“Many people develop eating disorders when their life is in freefall and they desperately need something to cling on to. We are told all the time that we are not good enough, and we therefore feel like we should punish ourselves, but I have come to see that the best weapon against the negativity and the cruelty of life is to love myself. Holding my Shield of Self Love instantly makes me feel that bit stronger and that more confident.”
Learning to self-love can be a challenge for some people. As a self-love advocate, how do you self-love?
“Learning to love yourself is hard, but it also incredibly rewarding. Self love doesn’t have to be big, grand gestures. It can be quiet and personal. It can be as little as having your favourite thing for breakfast, or indulging in your favourite activity. Above all, it’s about giving yourself permission to be kind to you. For me this means going easy on myself. For example, if I go to put my jeans on and find they’re too tight, instead of beating myself and giving myself a hard time about it, I stop and tell myself that it’s okay. It’s okay because I am still the same person whether my jeans fit or not. I am still a good person, I still have value, and I’m still good enough.”
We have seen the US and UK slowly start to celebrate body diversity over the past few years. Is Ireland just as positive?

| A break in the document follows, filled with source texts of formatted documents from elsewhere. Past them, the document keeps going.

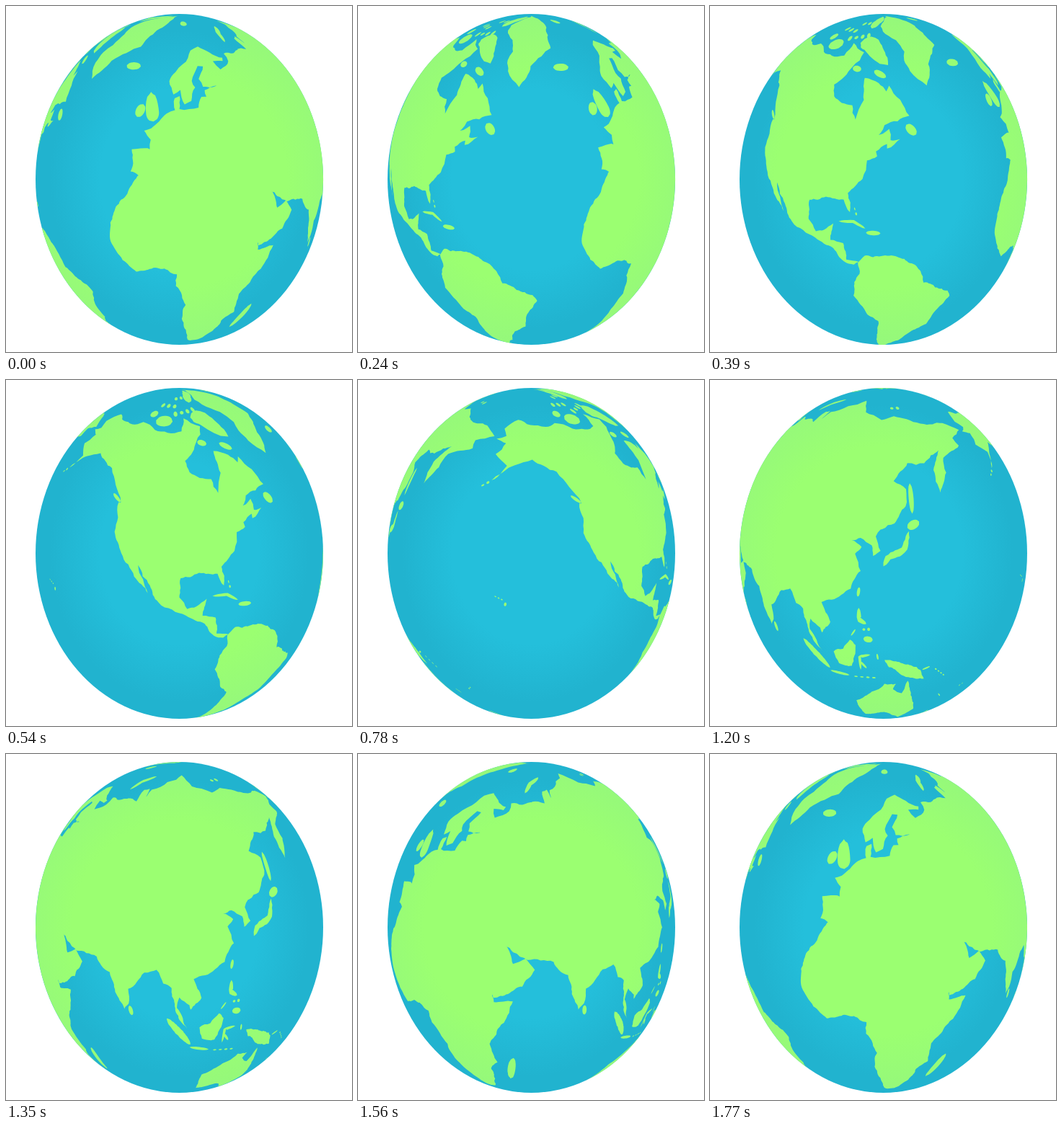
An HTML page that plays this animation: 480x480 px, repeating every 1.8 s.

```html
<!DOCTYPE html>
<html lang="en">
<head>
<meta charset="utf-8">
<title>Rotating globe</title>
<style>
html, body { margin: 0; width: 100%; height: 100%; overflow: hidden; background: #fff; }
svg { display: block; width: 100vw; height: 100vh; }
</style>
</head>
<body>
<svg viewBox="0 0 480 480">
  <defs>
    <radialGradient id="sea">
      <stop offset=".55" stop-color="#24bfdb"/>
      <stop offset=".9" stop-color="#21b3cf"/>
    </radialGradient>
    <radialGradient id="ground" gradientUnits="userSpaceOnUse" cx="240.5" cy="240.5" r="229.5">
      <stop offset=".65" stop-color="#9bff71"/>
      <stop offset="1" stop-color="#95f87b"/>
    </radialGradient>
  </defs>
  <ellipse cx="240.5" cy="240.5" rx="199.5" ry="229.5" fill="url(#sea)"/>
  <path id="land" fill="url(#ground)"/>
</svg>
<script>
const RAD = Math.PI / 180;
const LOOP = 1800, STEP = 30, START_LON = 10.5;
const CX = 240.5, CY = 240.5, RX = 199.5, RY = 229.5;
const DISTANCE = 20, HORIZON = 1 / DISTANCE, LENS = Math.sqrt(DISTANCE ** 2 - 1);
const TILT_SIN = Math.sin(11 * RAD), TILT_COS = Math.cos(11 * RAD);

// Capes and bays as "longitude,latitude"; inland edges overlap their neighbours.
const continents = {
  africa: `-6,35.8 -9.8,30.5 -14.5,26.2 -17,21 -17.4,14.7 -13,8.4 -7.6,4.4 4.4,6.2 9.5,4 9,-.8 13.5,-9.5 11.8,-17 15.2,-27
    18.4,-34.2 20,-34.8 26,-34 32.5,-27.5 35.3,-22 35,-19.8 40.5,-15.2 39,-6 47,3.5 51.2,11.8 43.5,11.2 42,20 45,41 0,40`,
  europe: `-5.5,36 -8.9,37 -9.2,43.1 -1.6,43.4 -1.5,46 -4.7,48.3 -1.7,49 1.6,50.9 4.7,53 8.5,53.9 8.2,57 10.6,57.6 10.5,54.2
    19.5,54.5 21.5,57.3 24,57.3 23.6,59 30,59.9 62,61 62,38 10,36.5`,
  scandinavia: `30,60 23,59.9 21.3,62 25.3,65.3 22,65.5 17.3,61.5 18.8,59.8 16.3,56.3 13,55.4 11,59.2 7.5,58 5,61.5 12.5,66
    19,69.9 25.8,71 41,67.3 40,66.4 33,66.6 36,64.2 40.5,65 44,66.2 44,68.4 60,69 62,58`,
  siberia: `59,69 68,68.5 68,72 72.6,72.5 73,68.5 75,72.3 87,75 104,77.6 113,73.6 129,71.3 140,72.4 160,69.7 180,69 190,66.2
    178,64.6 179,62.4 164,59.9 162.5,56 156.7,51 156,57 163,62 152,59 143,59.3 135.3,54.7 140.8,52.5 140,48 135,43.5 130,42
    122,42 58,45`,
  china: `130,48 129.5,42 127.5,40 129.4,36 126.5,34.5 126,37.5 121.5,39.5 118,38.8 122,37 119.5,35 121.8,30 118,24.5
    110.3,20.6 106,19.5 109.2,13 105,8.8 104.5,10.5 100.5,13.3 99.5,9.5 103.8,1.4 100.5,5 98.7,11 97.5,16.5 94.3,18 91.8,22.4
    88,24 88,48`,
  southAsia: `92,22.5 87,21.3 80.2,15.5 79.9,10.3 77.8,8.2 74.5,14 72.7,20.5 69,22.3 67,24.9 57,25.6 51.5,27.9 48.5,30
    51.5,24.3 56.3,26 59.8,22.5 55,17 43.4,12.7 40,20 35,38 60,50 92,50`,
  canada: `-168,65.6 -162,66.5 -165,68.5 -156.5,71.3 -135,69.2 -127,70.2 -115,68.2 -96,68 -94,71.8 -82,69.3 -87,65 -94.5,60
    -92.5,57 -82.3,55 -80,51.3 -77,56.5 -78,62.3 -70,61 -66,58.8 -64.5,60.3 -55.7,52.3 -67,50 -71,46 -124,46 -123.5,48.5
    -133,57 -145,60.3 -154,58.8 -164.5,54.6 -158,58.6 -165.5,61.5 -161,64.5`,
  america: `-71,47.2 -65,49 -64.5,46 -60.5,46.3 -66,43.8 -66,45 -70.5,43 -70,41.7 -74,40.5 -75.6,35.3 -81.2,31 -80.3,25.3
    -82.8,29 -90,29.5 -97,28 -97.5,22 -94.5,18.2 -91,19 -87,21.4 -88.5,15.8 -83.3,15 -82.5,9.2 -77.3,8.6 -79.5,7.5 -83.5,8.5
    -87.5,13 -95,16 -105.5,20.3 -108.8,25.6 -113.5,31.5 -109.6,23.1 -115,28 -120.6,34.6 -124.3,40.4 -124.5,48.4`,
  southAmerica: `-77.8,8.2 -74.8,11 -62,10.6 -52,4.8 -50,0 -44,-2.6 -37,-4.8 -34.8,-7.5 -39,-13.5 -41,-22 -48.5,-26 -54,-34.5
    -62,-39 -67,-50 -74,-50 -73.5,-38 -70.3,-18.5 -76.2,-14 -81.2,-5.5 -80,.5 -77.4,4`,
  greenland: `-44,59.9 -51.5,64 -53.5,67 -51.5,69.5 -55.5,73 -68,76 -72,78 -60,82 -32,83.5 -12,81.5 -19,76 -22,70.5 -38,65.5`,
  australia: `114,-22.5 115,-34.5 124,-33 131,-31.5 146,-39 153,-30 146,-19 142.5,-10.8 140.5,-17.5 135.5,-15 136.8,-12.2
    131,-12 122.2,-18`,
  newGuinea: `131,-.8 137.5,-1.8 147.8,-6 150.5,-10.3 142.5,-9 138,-7 133,-4`,
  borneo: `109,1.8 113.5,3.3 116.8,7 119,5 116.3,-3.8 110.5,-3`
};

let seed = 7;
function random() {
  seed = (seed * 16807) % 2147483647;
  return seed / 2147483647;
}

const parse = text => text.trim().split(/\s+/).map(p => p.split(",").map(Number));
const mix = (a, b, t) => [a[0] + (b[0] - a[0]) * t, a[1] + (b[1] - a[1]) * t];

// A long island: a spine with a rounded, tapering width in degrees.
function island(width, text) {
  const spine = parse(text), left = [], right = [], n = 10;
  for (let i = 0; i <= n; i++) {
    const t = i / n * (spine.length - 1), k = Math.min(Math.floor(t), spine.length - 2);
    const a = spine[k], b = spine[k + 1], [lon, lat] = mix(a, b, t - k);
    const squeeze = Math.cos(lat * RAD);
    const dx = (b[0] - a[0]) * squeeze, dy = b[1] - a[1];
    const half = width * Math.sqrt(i / n * (1 - i / n)) / Math.hypot(dx, dy);
    left.push([lon - dy * half / squeeze, lat + dx * half]);
    right.unshift([lon + dy * half / squeeze, lat - dx * half]);
  }
  return [...left, ...right];
}

// A row of small islands between two points.
function chain(count, width, text) {
  const [from, to] = parse(text);
  return Array.from({ length: count }, (_, i) =>
    island(width * (0.7 + 0.6 * random()), mix(from, to, i / count) + " " + mix(from, to, (i + 0.6) / count)));
}

const islands = [
  // Atlantic
  island(3.6, "-1,50.8 -1.8,53 -4,58.5"),
  island(2.6, "-8.8,51.8 -6.8,55.2"),
  island(2, "-24,65 -14,65"),
  island(2.4, "-53.5,47.3 -57.5,50"),
  island(1, "-84.8,22.2 -79,22.4 -74.4,20.3"),
  island(1.5, "-74.2,18.9 -68.6,18.8"),
  ...chain(2, 0.5, "-78.6,26.8 -77.5,23.8"),
  // Indian Ocean and Indonesia
  island(4, "49.6,-12.3 45,-25.4"),
  island(1.8, "80.2,9.6 80.8,6"),
  island(2.8, "95.3,5.5 105.5,-5.5"),
  island(1.3, "105.2,-6.8 114.4,-8.2"),
  island(1.2, "125,1.4 120.3,.4 120.2,-5.4"),
  island(1, "120.3,-1.5 123,-4.5"),
  island(0.8, "127.8,1.8 128.2,-.7"),
  ...chain(4, 0.7, "116.6,-8.6 128,-9"),
  // Western Pacific
  island(2, "130.5,31.5 132.5,34.3 138.5,36 140.8,41.3"),
  island(2.4, "140.2,42.2 145.2,43.8"),
  island(1.4, "142.6,46 142.8,54"),
  island(1.1, "121.3,25.1 120.7,22.1"),
  island(1.7, "121,18.5 121,14.5 123.8,13"),
  island(2.3, "122.4,7.6 126.2,7.2"),
  island(0.6, "117.4,8.5 119.4,11"),
  ...chain(2, 1, "122.2,11 126,11.2"),
  island(0.8, "148.5,-5.8 152,-4.6"),
  ...chain(4, 0.5, "154.8,-5.8 162,-10.3"),
  island(0.5, "164,-20.2 167,-22.2"),
  ...chain(2, 0.7, "177.4,-18 180,-16.4"),
  island(2, "173,-34.6 176.5,-37.5 175.3,-41"),
  // Eastern Pacific
  island(0.9, "-155.8,19 -155.3,20.2"),
  ...chain(3, 0.35, "-159.7,22.1 -156,20.8"),
  island(0.9, "-128,50.6 -123.6,48.5"),
  ...chain(2, 0.6, "-169,52.9 -164.5,54.5"),
  // Arctic
  island(1.2, "53,71.5 57,74.5 68,76.8"),
  island(2, "12,79 25,79.3"),
  ...chain(2, 0.8, "138,75 151,75"),
  island(4.4, "-88,72 -78,72 -64.5,65.8"),
  island(1.6, "-73,64.3 -66,62.5"),
  island(1.6, "-86.5,65 -81,64.3"),
  island(3.2, "-117,71 -103,70.8"),
  island(2, "-125,73.3 -118,72.5"),
  island(3, "-84,77 -82,80 -66,82.8"),
  ...chain(4, 1.4, "-103,73 -79,74.8"),
  ...chain(3, 1.3, "-120,76 -98,75.6"),
  ...chain(2, 1.1, "-106,78.5 -88,79.3")
];

// Midpoint displacement turns a straight edge into a coast.
function coast(a, b) {
  const squeeze = Math.cos((a[1] + b[1]) / 2 * RAD);
  const dx = (b[0] - a[0]) * squeeze, dy = b[1] - a[1], length = Math.hypot(dx, dy);
  if (length < 1.4) return [a];
  const push = (random() - 0.5) * 0.2 * Math.min(1, 6 / length);
  const [lon, lat] = mix(a, b, 0.5);
  const middle = [lon - dy * push / squeeze, lat + dx * push];
  return [...coast(a, middle), ...coast(middle, b)];
}

// The globe wears a cropped Miller map stretched from pole to pole.
const mapLat = lat => 1.02 * (1.25 * Math.log(Math.tan(Math.PI / 4 + 0.4 * lat * RAD)) - 26 * RAD);

function makeShape(corners) {
  const pts = corners.flatMap((p, i) => coast(p, corners[(i + 1) % corners.length]));
  const area = pts.reduce((sum, [x, y], i) => {
    const [x2, y2] = pts[(i + 1) % pts.length];
    return sum + x * y2 - y * x2;
  }, 0);
  if (area < 0) pts.reverse();
  return pts.map(([lon, lat]) => {
    const theta = mapLat(lat);
    return { lon: lon * RAD, sin: Math.sin(theta), cos: Math.cos(theta) };
  });
}

const shapes = [...Object.values(continents).map(parse), ...islands].map(makeShape);
const land = document.getElementById("land");

function rotate(p, lon0) {
  const h = p.cos * Math.cos(p.lon - lon0);
  return {
    x: p.cos * Math.sin(p.lon - lon0),
    y: h * TILT_SIN - p.sin * TILT_COS,
    z: p.sin * TILT_SIN + h * TILT_COS
  };
}

const place = (x, y) => `${(CX + RX * x).toFixed(2)} ${(CY + RY * y).toFixed(2)}`;

function limbPoint(a, b) {
  const [x, y] = mix([a.x, a.y], [b.x, b.y], (HORIZON - a.z) / (b.z - a.z));
  const r = Math.hypot(x, y);
  return { x: x / r, y: y / r };
}

// Hidden stretches of a shape are replaced by an arc along the limb.
function outline(shape, lon0) {
  const pts = shape.map(p => rotate(p, lon0));
  const visible = p => p.z > HORIZON;
  const first = pts.findIndex(visible);
  if (first < 0) return "";
  let d = "", exit;
  for (let i = 0; i < pts.length; i++) {
    const a = pts[(first + i) % pts.length], b = pts[(first + i + 1) % pts.length];
    if (visible(a)) {
      const k = LENS / (DISTANCE - a.z);
      d += (d ? "L" : "M") + place(a.x * k, a.y * k);
    }
    if (visible(a) === visible(b)) continue;
    const edge = limbPoint(a, b);
    if (visible(a)) {
      exit = edge;
      d += "L" + place(edge.x, edge.y);
    } else {
      const sweep = exit.x * edge.y - exit.y * edge.x > 0 ? 1 : 0;
      d += `A${RX} ${RY} 0 0 ${sweep} ${place(edge.x, edge.y)}`;
    }
  }
  return d + "Z";
}

function draw(time) {
  const step = Math.floor((time % LOOP) / STEP);
  const lon0 = (START_LON - 360 * step * STEP / LOOP) * RAD;
  land.setAttribute("d", shapes.map(s => outline(s, lon0)).join(""));
}

function tick() {
  draw(performance.now());
  requestAnimationFrame(tick);
}
tick();
</script>
</body>
</html>
```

“Yes, I would say it definitely is. Coming from the UK to Ireland I notice how ready Ireland is to move away from the shame culture it’s known for. The people of Ireland are ready to embrace change in all areas. That’s why I decided to hold the first ever Body Pride in Ireland. This is a country of strength, drive, outstanding natural beauty, and inner confidence – all the things that Body Pride represents and embodies.”
Where do you shop for clothes that flatter your curves?
“I have issue with the use of the word ‘flatter’ here. I no longer feel I should flatter, hide, cover, modify my curves in any way. I like to wear clothes that I like, and that make me feel good, but they are not to please or appease society. I am not here to be an acceptable fat because I try to make my fat rolls look lesser than they actually are. To be body confidence and self loving means to accept myself and my body exactly as they are, without alteration.
I struggle to find plus size clothes that I’m happy with. Over the years I have shopped at Evans, Simply Be, and New Look; and more recently, Yours Clothing and The Curvy Gurl. Every year brings more brands expanding their size range, but what is on offer is often still very limiting and overly priced. If you’re able to go into a store the plus size range is often shoved at the back, out of sight, and you have to pick the best of a bad bunch. It’s a humiliating and dehumanising experience. So I tend to shop online where there is more choice and less humiliation. The Curvy Gurl (available online and instore)are becoming my go-to place, because they have a strong body positive ethos, provide a wide range of clothing, and all at affordable prices. Plus their customer service is second to none. But as a whole, the plus size fashion world is lacking. Much more needs to be done, both in what is available, who it’s available to, and how it’s marketed – both to the customer, and society.”
What are your modelling goals for the next year?
“Going forward, my modelling goals are to model for body positive, body diverse, and body inclusive brands only. I do not model for the glamour or status, I do it to inspire all those who feel bad in themselves, and to reassure them that we all have beauty and we all have worth, no matter what society says. For too long the fashion industry and media have championed a certain look, but humanity comes on a spectrum, and it’s time for all parts of the spectrum to be recognised and represented, not just one, so I am here to represent all those currently underpresented.”
To keep up with Michelle:
Michelle Marie – Model & Spokeswoman